  1. HIV/AIDS.

HIV/AIDS has become a chronic disease, but treatment is possible for everybody who qualifies. The biggest challenge is to reduce the number of new infections. If your congregation is situated in an area where HIV infections are common, we recommend that your church forms a committee to look at combatting the spread of HIV. At the same time there should be a plan to support infected and affected people by encouraging a healthy sexual lifestyle and faithfulness.  This is of crucial importance for all pregnant women, but also for anyone who is sexually active. Early detection of HIV infection and timeous treatment prevents so much unnecessary suffering and loss of health, income and even sometimes life. In 2015, all faith based organisations are encouraged to get involved in the fight against HIV and the church has a wonderful opportunity to make a contribution. For more information on the role of the church and HIV you can contact CABSA. See . The SA National Aids Council (SANAC) is initiating a new programme for the youth called the Dreams Initiative (

  1. Mother and child health.

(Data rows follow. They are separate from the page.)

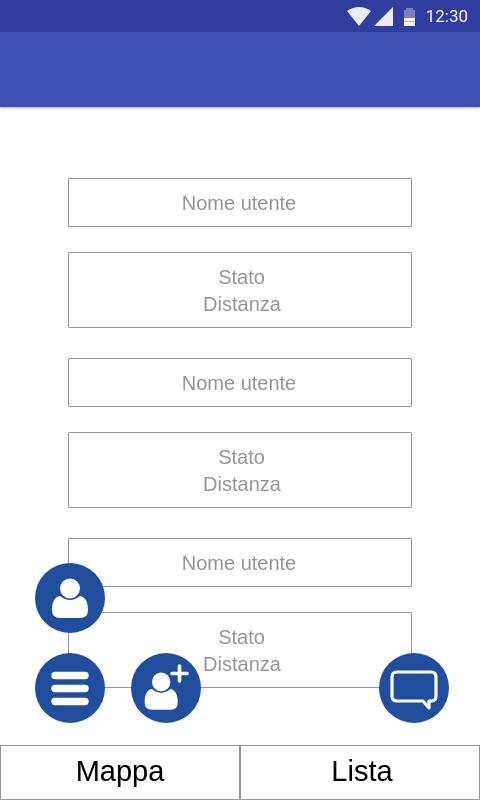
<!DOCTYPE html>
<html lang="it">
<head>
<meta charset="utf-8">
<title>Lista utenti</title>
<style>
:root {
  --status: #303d9f;
  --bar: #3e50b4;
  --action: #204d9c;
  --line: #969696;
  --hint: #949494;
  --ink: #000;
  --paper: #fff;
}
* { box-sizing: border-box; margin: 0; padding: 0; }
html, body { width: 480px; height: 800px; overflow: hidden; }
a { color: inherit; text-decoration: none; }
.screen {
  position: relative;
  display: flex;
  flex-direction: column;
  width: 480px;
  height: 800px;
  overflow: hidden;
  background: var(--paper);
  font-family: "Liberation Sans", Arial, sans-serif;
}
.status-bar {
  display: flex;
  justify-content: flex-end;
  align-items: center;
  height: 32px;
  padding-right: 12px;
  background: var(--status);
  color: var(--paper);
  font: 17px/32px Roboto, sans-serif;
}
.status-icons { width: 80px; height: 32px; }
.app-bar {
  height: 75px;
  background: var(--bar);
  box-shadow: 0 1px 2px rgba(0, 0, 0, .3);
}
.users {
  flex: 1;
  display: flex;
  flex-direction: column;
  gap: 30px;
  padding: 71px 68px 0;
  list-style: none;
  color: var(--hint);
  font-size: 20px;
  line-height: 27px;
  text-align: center;
}
.user { display: grid; grid-template-rows: 49px 76px; gap: 25px; }
.user-name, .user-info { border: 1px solid var(--line); border-radius: 1px; }
.user-name { padding: 11px 2px 0 0; }
.user-info { padding: 11px 0 0 4px; }
.user-info span { display: block; }
.user-info span:first-child { padding-right: 1px; }
.tabs { display: grid; grid-template-columns: 1fr 1fr; height: 55px; }
.tab {
  border: 1px solid var(--line);
  background: var(--paper);
  color: var(--ink);
  font-size: 29px;
  line-height: 51px;
  text-align: center;
}
.tab + .tab { padding-left: 4px; }
.action {
  position: absolute;
  width: 70px;
  height: 70px;
  border-radius: 50%;
  background: var(--action);
}
.action svg { display: block; width: 70px; height: 70px; }
.profile { left: 35px; top: 563px; }
.menu { left: 35px; top: 653px; }
.add-friend { left: 131px; top: 653px; }
.chat { left: 379px; top: 653px; }
</style>
</head>
<body>
<main class="screen">
  <header>
    <div class="status-bar">
      <svg class="status-icons" viewBox="0 0 80 32" aria-hidden="true" fill="#fff">
        <path opacity=".9" d="M1 11Q13 3 25 11L13 26Z"/>
        <path opacity=".9" d="M47 7V26H28Z"/>
        <path opacity=".35" d="M58 10H60V8H67V10H69V18H58Z"/>
        <path opacity=".95" d="M58 18H69V26H58Z"/>
        <path stroke="#303d9f" stroke-opacity=".35" d="M58 21.5H69"/>
      </svg>
      <time>12:30</time>
    </div>
    <div class="app-bar"></div>
  </header>

  <ul class="users">
    <li class="user">
      <p class="user-name">Nome utente</p>
      <p class="user-info"><span>Stato</span><span>Distanza</span></p>
    </li>
    <li class="user">
      <p class="user-name">Nome utente</p>
      <p class="user-info"><span>Stato</span><span>Distanza</span></p>
    </li>
    <li class="user">
      <p class="user-name">Nome utente</p>
      <p class="user-info"><span>Stato</span><span>Distanza</span></p>
    </li>
  </ul>

  <nav class="tabs">
    <a class="tab" href="#">Mappa</a>
    <a class="tab" href="#">Lista</a>
  </nav>

  <a class="action profile" href="#" aria-label="Profilo">
    <svg viewBox="0 0 70 70">
      <defs>
        <g id="person">
          <path d="M25 33C19 34 17 40 17 47Q17 55 25 55H45Q53 55 53 47C53 40 51 34 45 33Q35 41 25 33Z"/>
          <circle cx="35" cy="25.5" r="10"/>
        </g>
      </defs>
      <use href="#person" fill="#fff"/>
    </svg>
  </a>
  <a class="action menu" href="#" aria-label="Menu">
    <svg viewBox="0 0 70 70">
      <path d="M20 22.5H50M20 35.5H50M20 48.5H50" stroke="#fff" stroke-width="7.4" stroke-linecap="round"/>
    </svg>
  </a>
  <a class="action add-friend" href="#" aria-label="Aggiungi utente">
    <svg viewBox="0 0 70 70">
      <use href="#person" fill="#fff" transform="translate(-2 5) scale(.92 .94)"/>
      <path d="M41 20.5H56M48.5 13V28" stroke="#fff" stroke-width="3.6" stroke-linecap="round"/>
    </svg>
  </a>
  <a class="action chat" href="#" aria-label="Messaggi">
    <svg viewBox="0 0 70 70">
      <path d="M18 19H52Q57 19 57 24V43Q57 48 52 48H50V55L44 48H18Q13 48 13 43V24Q13 19 18 19Z" fill="none" stroke="#fff" stroke-width="3.2" stroke-linejoin="round"/>
    </svg>
  </a>
</main>
</body>
</html>
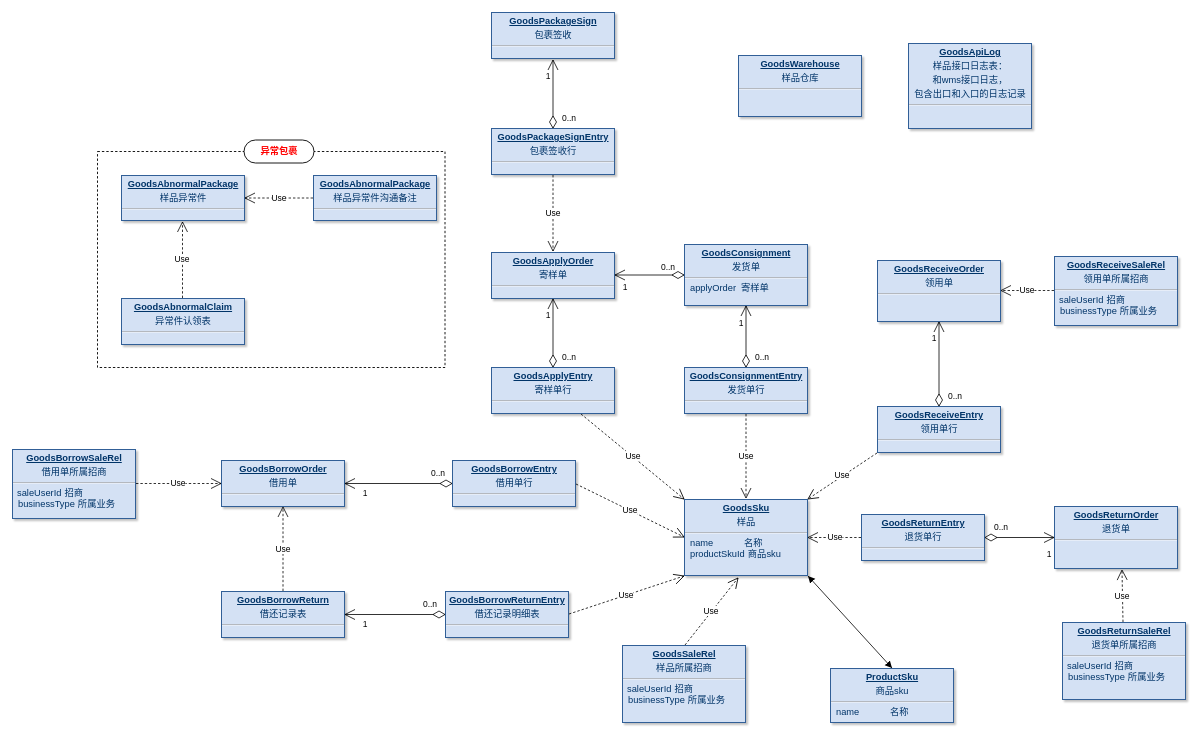
<!DOCTYPE html>
<html lang="zh-CN">
<head>
<meta charset="utf-8">
<title>样品类图</title>
<style>
:root {
  --paper: #ffffff;
  --ink: #000000;
  --class-fill: #d4e1f4;
  --class-line: #315f97;
  --class-text: #003468;
  --rule: #b4b8be;
  --alert: #ff0000;
}
* { box-sizing: border-box; margin: 0; padding: 0; }
html, body { width: 1200px; height: 738px; overflow: hidden; background: var(--paper); }
body { font: 9.3px/14px "Liberation Sans", "Noto Sans CJK SC", sans-serif; color: var(--ink); }
.diagram { position: relative; width: 1200px; height: 738px; overflow: hidden; }
.connectors { position: absolute; inset: 0; }
.connectors path, .connectors line { fill: none; stroke: var(--ink); stroke-width: 0.8; }
.use { stroke-dasharray: 2.4 2; marker-end: url(#open-arrow); }
.owns { marker-start: url(#diamond); marker-end: url(#open-arrow); }
.both { marker-start: url(#solid-arrow); marker-end: url(#solid-arrow); }
.connectors .group-frame { fill: none; stroke: var(--ink); stroke-width: 0.9; stroke-dasharray: 2.4 2; }
.connectors .group-tab { fill: var(--paper); stroke: var(--ink); stroke-width: 0.9; }
.connectors .diamond-shape { fill: var(--paper); }
.connectors .solid-shape { fill: var(--ink); stroke: none; }
.group-title { position: absolute; left: 244px; top: 140px; width: 70px; text-align: center; line-height: 22px; font-weight: 700; color: var(--alert); }
.class {
  position: absolute; left: var(--x); top: var(--y); width: 124px; height: var(--h);
  background: var(--class-fill); border: 1px solid var(--class-line);
  box-shadow: 2px 2px 2px rgba(0, 0, 0, 0.25);
  color: var(--class-text); white-space: nowrap;
}
.class header { display: flex; flex-direction: column; align-items: center; padding: 1px 0 3px; border-bottom: 1px solid var(--rule); box-shadow: 0 1px 0 #e6edf8; }
.class h2 { font-size: inherit; line-height: 14px; font-weight: 700; text-decoration: underline; }
.fields { padding: 5px 0 0 5px; line-height: 11px; }
.fields div { display: flex; gap: 3px; }
.fields.spaced { padding-left: 5px; }
.fields.spaced dt { min-width: 51px; }
.fields.rel { padding-left: 4px; }
.fields.rel div + div { padding-left: 1px; }
.label { position: absolute; left: var(--x); top: var(--y); transform: translate(-50%, -50%); font-size: 8.5px; line-height: 10px; white-space: nowrap; }
.label.on-line { background: var(--paper); }
</style>
</head>
<body>
<main class="diagram">
  <svg class="connectors" width="1200" height="738" viewBox="0 0 1200 738" aria-hidden="true">
    <defs>
      <marker id="open-arrow" markerUnits="userSpaceOnUse" markerWidth="14" markerHeight="14" refX="11" refY="7" orient="auto"><path d="M1 2L11 7L1 12"/></marker>
      <marker id="diamond" markerUnits="userSpaceOnUse" markerWidth="14" markerHeight="10" refX="1" refY="5" orient="auto"><path class="diamond-shape" d="M1 5L7 1.5L13 5L7 8.5Z"/></marker>
      <marker id="solid-arrow" markerUnits="userSpaceOnUse" markerWidth="8" markerHeight="8" refX="7" refY="4" orient="auto-start-reverse"><path class="solid-shape" d="M0 0.5L7 4L0 7.5Z"/></marker>
    </defs>
    <rect class="group-frame" x="97.5" y="151.5" width="347.5" height="216"/>
    <rect class="group-tab" x="244" y="140" width="70" height="23" rx="11.5"/>
    <g class="aggregations">
      <path class="owns" d="M553 128V60"/>
      <path class="owns" d="M553 367V299"/>
      <path class="owns" d="M684 275H615"/>
      <path class="owns" d="M746 367V306"/>
      <path class="owns" d="M939 406V322"/>
      <path class="owns" d="M452 483.5H345"/>
      <path class="owns" d="M445 614.5H345"/>
      <path class="owns" d="M985 537.5H1054"/>
      <path class="both" d="M808 576L892 668"/>
    </g>
    <g class="dependencies">
      <path class="use" d="M553 175V251"/>
      <path class="use" d="M313 198H245"/>
      <path class="use" d="M182.5 298V222"/>
      <path class="use" d="M1054 290.5H1001"/>
      <path class="use" d="M136 483.5H221"/>
      <path class="use" d="M283 591V507"/>
      <path class="use" d="M581 414L684 499"/>
      <path class="use" d="M746 414V498"/>
      <path class="use" d="M877 453L808 499"/>
      <path class="use" d="M576 484L684 537"/>
      <path class="use" d="M569 614L684 576"/>
      <path class="use" d="M685 645L738 578"/>
      <path class="use" d="M861 537.5H808"/>
      <path class="use" d="M1123 622L1122 570"/>
    </g>
  </svg>

  <p class="group-title">异常包裹</p>

  <article class="class" style="--x:491px;--y:12px;--h:47px"><header><h2>GoodsPackageSign</h2><p>包裹签收</p></header></article>
  <article class="class" style="--x:491px;--y:128px;--h:47px"><header><h2>GoodsPackageSignEntry</h2><p>包裹签收行</p></header></article>
  <article class="class" style="--x:738px;--y:55px;--h:62px"><header><h2>GoodsWarehouse</h2><p>样品仓库</p></header></article>
  <article class="class" style="--x:908px;--y:43px;--h:86px"><header><h2>GoodsApiLog</h2><p>样品接口日志表：</p><p>和wms接口日志，</p><p>包含出口和入口的日志记录</p></header></article>

  <article class="class" style="--x:121px;--y:175px;--h:46px"><header><h2>GoodsAbnormalPackage</h2><p>样品异常件</p></header></article>
  <article class="class" style="--x:313px;--y:175px;--h:46px"><header><h2>GoodsAbnormalPackage</h2><p>样品异常件沟通备注</p></header></article>
  <article class="class" style="--x:121px;--y:298px;--h:47px"><header><h2>GoodsAbnormalClaim</h2><p>异常件认领表</p></header></article>

  <article class="class" style="--x:491px;--y:252px;--h:47px"><header><h2>GoodsApplyOrder</h2><p>寄样单</p></header></article>
  <article class="class" style="--x:491px;--y:367px;--h:47px"><header><h2>GoodsApplyEntry</h2><p>寄样单行</p></header></article>
  <article class="class" style="--x:684px;--y:244px;--h:62px"><header><h2>GoodsConsignment</h2><p>发货单</p></header>
    <dl class="fields spaced"><div><dt style="min-width:48px">applyOrder</dt><dd>寄样单</dd></div></dl></article>
  <article class="class" style="--x:684px;--y:367px;--h:47px"><header><h2>GoodsConsignmentEntry</h2><p>发货单行</p></header></article>

  <article class="class" style="--x:877px;--y:260px;--h:62px"><header><h2>GoodsReceiveOrder</h2><p>领用单</p></header></article>
  <article class="class" style="--x:1054px;--y:256px;--h:70px"><header><h2>GoodsReceiveSaleRel</h2><p>领用单所属招商</p></header>
    <dl class="fields rel"><div><dt>saleUserId</dt><dd>招商</dd></div><div><dt>businessType</dt><dd>所属业务</dd></div></dl></article>
  <article class="class" style="--x:877px;--y:406px;--h:47px"><header><h2>GoodsReceiveEntry</h2><p>领用单行</p></header></article>

  <article class="class" style="--x:12px;--y:449px;--h:70px"><header><h2>GoodsBorrowSaleRel</h2><p>借用单所属招商</p></header>
    <dl class="fields rel"><div><dt>saleUserId</dt><dd>招商</dd></div><div><dt>businessType</dt><dd>所属业务</dd></div></dl></article>
  <article class="class" style="--x:221px;--y:460px;--h:47px"><header><h2>GoodsBorrowOrder</h2><p>借用单</p></header></article>
  <article class="class" style="--x:452px;--y:460px;--h:47px"><header><h2>GoodsBorrowEntry</h2><p>借用单行</p></header></article>
  <article class="class" style="--x:221px;--y:591px;--h:47px"><header><h2>GoodsBorrowReturn</h2><p>借还记录表</p></header></article>
  <article class="class" style="--x:445px;--y:591px;--h:47px"><header><h2>GoodsBorrowReturnEntry</h2><p>借还记录明细表</p></header></article>

  <article class="class" style="--x:684px;--y:499px;--h:77px"><header><h2>GoodsSku</h2><p>样品</p></header>
    <dl class="fields spaced"><div><dt>name</dt><dd>名称</dd></div><div><dt>productSkuId</dt><dd>商品sku</dd></div></dl></article>
  <article class="class" style="--x:622px;--y:645px;--h:78px"><header><h2>GoodsSaleRel</h2><p>样品所属招商</p></header>
    <dl class="fields rel"><div><dt>saleUserId</dt><dd>招商</dd></div><div><dt>businessType</dt><dd>所属业务</dd></div></dl></article>
  <article class="class" style="--x:830px;--y:668px;--h:55px"><header><h2>ProductSku</h2><p>商品sku</p></header>
    <dl class="fields spaced"><div><dt>name</dt><dd>名称</dd></div></dl></article>

  <article class="class" style="--x:861px;--y:514px;--h:47px"><header><h2>GoodsReturnEntry</h2><p>退货单行</p></header></article>
  <article class="class" style="--x:1054px;--y:506px;--h:63px"><header><h2>GoodsReturnOrder</h2><p>退货单</p></header></article>
  <article class="class" style="--x:1062px;--y:622px;--h:78px"><header><h2>GoodsReturnSaleRel</h2><p>退货单所属招商</p></header>
    <dl class="fields rel"><div><dt>saleUserId</dt><dd>招商</dd></div><div><dt>businessType</dt><dd>所属业务</dd></div></dl></article>

  <span class="label on-line" style="--x:553px;--y:213px">Use</span>
  <span class="label on-line" style="--x:279px;--y:198px">Use</span>
  <span class="label on-line" style="--x:182px;--y:259px">Use</span>
  <span class="label on-line" style="--x:1027px;--y:290px">Use</span>
  <span class="label on-line" style="--x:178px;--y:483px">Use</span>
  <span class="label on-line" style="--x:283px;--y:549px">Use</span>
  <span class="label on-line" style="--x:633px;--y:456px">Use</span>
  <span class="label on-line" style="--x:746px;--y:456px">Use</span>
  <span class="label on-line" style="--x:842px;--y:475px">Use</span>
  <span class="label on-line" style="--x:630px;--y:510px">Use</span>
  <span class="label on-line" style="--x:626px;--y:595px">Use</span>
  <span class="label on-line" style="--x:711px;--y:611px">Use</span>
  <span class="label on-line" style="--x:835px;--y:537px">Use</span>
  <span class="label on-line" style="--x:1122px;--y:596px">Use</span>

  <span class="label" style="--x:548px;--y:76px">1</span>
  <span class="label" style="--x:569px;--y:118px">0..n</span>
  <span class="label" style="--x:548px;--y:315px">1</span>
  <span class="label" style="--x:569px;--y:357px">0..n</span>
  <span class="label" style="--x:625px;--y:287px">1</span>
  <span class="label" style="--x:668px;--y:267px">0..n</span>
  <span class="label" style="--x:741px;--y:323px">1</span>
  <span class="label" style="--x:762px;--y:357px">0..n</span>
  <span class="label" style="--x:934px;--y:338px">1</span>
  <span class="label" style="--x:955px;--y:396px">0..n</span>
  <span class="label" style="--x:365px;--y:493px">1</span>
  <span class="label" style="--x:438px;--y:473px">0..n</span>
  <span class="label" style="--x:365px;--y:624px">1</span>
  <span class="label" style="--x:430px;--y:604px">0..n</span>
  <span class="label" style="--x:1049px;--y:554px">1</span>
  <span class="label" style="--x:1001px;--y:527px">0..n</span>
</main>
</body>
</html>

Compared with international standards, mother and child health in South Africa is severely below par.  Too many young children and mothers die of preventable diseases. Churches can encourage expectant women to attend antenatal clinics to have necessary health screens. They can also register for a new programme offering free guidance and advice to South African mothers called ‘Mom Connect’. The midwife at the antenatal clinic takes care of the registration. Monitoring the growth and development of all infants and children is one of the most important interventions, together with the immunization against common infectious diseases. Also, the role of the father is often neglected in improving mother and child health and should be promoted.

  1. Recruiting young people to become health care workers.

South Africa has great need for young compassionate health care workers, especially in light of great shortages nationwide.  The church can play an important role by encouraging young church members to consider a career in health care. Provincial Departments of Health give bursaries to bright young people to train as nurses, clinical associates, allied health care workers or doctors.

  1. Training your health care workers to integrate their faith into their work.

HCF, CMF and Hospivision have an excellent tool which can be used to train health care workers, doctors and pastors to integrate the spiritual dimension into everyday health care practice in clinics, hospices and hospitals. Our organisations are very willing to come to your church or hospital to present a one-day Saline Process training session.  It better equips health care workers to address the spiritual needs of the patient. The local committee is responsible for advertising the course and organizing a venue.  We provide the trainers and the training materials. See the HCF or CMF website for more details on the Saline Process training.

  1. Support for health care workers.

Many health care workers suffer from burn-out and fatigue due to the demands placed on them.  They are sometimes also traumatized by exposure to suffering on a regular basis. Churches are encouraged to reach out to health workers in general and refer those with special needs to HCF or CMF for counselling.

For churches who want to implement one of these projects and need help, they are invited to contact Erica or Thembi at the Christian Health Care Alliance or Anzelle at



Comments are closed.